Cognition and Religion
From 2006 to 2008, the Center carried out an initiative on Cognition and Religion, sponsored by the John Templeton Foundation. This initiative encompassed a series of lectures and symposia, an ongoing seminar, and a number of empirical projects.
2006-2008 Events included:
October 20, 2006: “Neuroscience and Religion" a symposium featuring Richard Davidson, University of Wisconsin; Margaret Kemeny, University of California, San Francisco; Wayne Proudfoot, Columbia University; Clifford Saron, University of California, Davis; and Jonathan Cohen and Leigh Schmidt, Princeton University.
May 11, 2007: "What is Prayer?" a symposium featuring Catherine Bell, Santa Clara University; Sister Mary Margaret Funk, Our Lady of Grace Monastery; David D. Hall, Harvard Divinity School; Carol Zaleski, Smith College; and Albert Raboteau, Princeton University.
Princeton Lectures in Cognition and Religion included "Why People Perform Rituals" by Pascal Boyer, Washington University in St. Louis, March 2, 2006; "Ethics, Freedom, and the Death of Rationalism: What Cognitive Science Tells Us About the Culture Wars" by George Lakoff, University of California, Berkeley, April 13, 2006; “Can God Answer Back?” by Nicholas Wolterstorff, Yale Divinity School, April 20, 2006; “Born to Believe: God, Science, and the Origin of Ordinary and Extraordinary Beliefs,” by Andrew Newberg, University of Pennsylvania, September 26, 2007; “The Role of Matruationally Natural Cognition in Science and Religion,” by Robert N. McCauley, February 7, 2008.

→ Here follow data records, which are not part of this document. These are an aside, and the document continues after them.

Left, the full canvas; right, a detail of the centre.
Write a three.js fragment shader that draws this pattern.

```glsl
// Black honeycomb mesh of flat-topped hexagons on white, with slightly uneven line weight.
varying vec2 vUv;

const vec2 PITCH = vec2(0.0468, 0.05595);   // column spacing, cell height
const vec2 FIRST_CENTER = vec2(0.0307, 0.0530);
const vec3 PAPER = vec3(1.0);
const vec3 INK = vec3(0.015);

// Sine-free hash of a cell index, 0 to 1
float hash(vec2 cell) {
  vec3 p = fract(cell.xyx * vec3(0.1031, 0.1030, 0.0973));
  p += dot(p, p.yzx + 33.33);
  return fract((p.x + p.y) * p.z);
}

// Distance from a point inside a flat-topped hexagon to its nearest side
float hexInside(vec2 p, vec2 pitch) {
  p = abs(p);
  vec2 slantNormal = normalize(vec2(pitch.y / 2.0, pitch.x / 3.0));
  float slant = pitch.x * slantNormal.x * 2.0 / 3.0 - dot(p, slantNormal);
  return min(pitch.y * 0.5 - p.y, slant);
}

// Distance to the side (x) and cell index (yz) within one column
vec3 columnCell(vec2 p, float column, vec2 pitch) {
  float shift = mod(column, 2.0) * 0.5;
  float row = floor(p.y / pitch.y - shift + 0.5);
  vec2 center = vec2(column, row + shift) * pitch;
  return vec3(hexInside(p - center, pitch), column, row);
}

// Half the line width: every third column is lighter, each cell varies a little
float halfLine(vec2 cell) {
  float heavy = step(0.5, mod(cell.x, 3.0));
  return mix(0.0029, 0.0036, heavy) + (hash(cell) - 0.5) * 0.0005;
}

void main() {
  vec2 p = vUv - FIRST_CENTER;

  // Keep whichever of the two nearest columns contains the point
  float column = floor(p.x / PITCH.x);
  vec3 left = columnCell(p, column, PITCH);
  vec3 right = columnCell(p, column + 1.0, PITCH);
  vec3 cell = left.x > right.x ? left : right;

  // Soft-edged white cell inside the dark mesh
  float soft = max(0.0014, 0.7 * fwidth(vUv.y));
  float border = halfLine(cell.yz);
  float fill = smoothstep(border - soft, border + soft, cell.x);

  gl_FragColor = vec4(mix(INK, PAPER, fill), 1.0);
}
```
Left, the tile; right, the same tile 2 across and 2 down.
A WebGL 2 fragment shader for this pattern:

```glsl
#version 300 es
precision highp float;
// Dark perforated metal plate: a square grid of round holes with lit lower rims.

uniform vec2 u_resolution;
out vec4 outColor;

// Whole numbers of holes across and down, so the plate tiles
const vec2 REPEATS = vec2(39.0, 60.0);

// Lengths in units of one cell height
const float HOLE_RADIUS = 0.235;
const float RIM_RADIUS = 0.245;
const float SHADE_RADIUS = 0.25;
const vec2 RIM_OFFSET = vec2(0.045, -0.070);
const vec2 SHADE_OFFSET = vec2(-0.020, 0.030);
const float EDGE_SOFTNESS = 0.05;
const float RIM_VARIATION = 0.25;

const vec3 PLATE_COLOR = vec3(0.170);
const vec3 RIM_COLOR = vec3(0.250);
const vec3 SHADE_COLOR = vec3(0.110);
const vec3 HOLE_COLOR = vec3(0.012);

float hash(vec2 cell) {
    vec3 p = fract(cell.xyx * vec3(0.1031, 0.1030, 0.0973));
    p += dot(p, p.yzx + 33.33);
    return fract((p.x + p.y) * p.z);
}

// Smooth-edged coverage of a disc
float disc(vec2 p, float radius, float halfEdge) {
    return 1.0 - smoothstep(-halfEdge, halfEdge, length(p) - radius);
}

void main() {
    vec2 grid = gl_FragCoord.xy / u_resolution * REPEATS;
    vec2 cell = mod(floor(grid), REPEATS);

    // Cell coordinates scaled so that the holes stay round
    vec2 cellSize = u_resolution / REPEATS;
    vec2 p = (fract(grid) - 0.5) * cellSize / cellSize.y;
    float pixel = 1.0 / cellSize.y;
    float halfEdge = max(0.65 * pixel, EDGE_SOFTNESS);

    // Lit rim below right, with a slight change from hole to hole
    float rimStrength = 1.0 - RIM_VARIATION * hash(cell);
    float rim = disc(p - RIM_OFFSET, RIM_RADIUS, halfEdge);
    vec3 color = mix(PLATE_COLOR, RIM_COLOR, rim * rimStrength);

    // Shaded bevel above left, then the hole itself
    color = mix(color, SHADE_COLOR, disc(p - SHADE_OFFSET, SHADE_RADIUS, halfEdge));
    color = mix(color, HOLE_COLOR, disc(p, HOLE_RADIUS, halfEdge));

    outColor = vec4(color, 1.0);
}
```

For more information, see our listing of Past Events.
The Cognitive and Textual Methods Seminar brought scholars from such scientific fields as cognitive science, artificial intelligence, computer science, and linguistics together with scholars from the social sciences and humanities who study religion. The project moved the scientific study of prayer beyond its current emphasis on the instrumental uses of prayer to a more complete understanding of the form and content of prayer and its role in human societies. The project sought to break new ground by bringing recent scientific methods of text analysis, based on concepts from the cognitive sciences, to bear on the analysis of prayer.
For more information on the Cognition and Religion Initiative please contact Rebekah Massengill.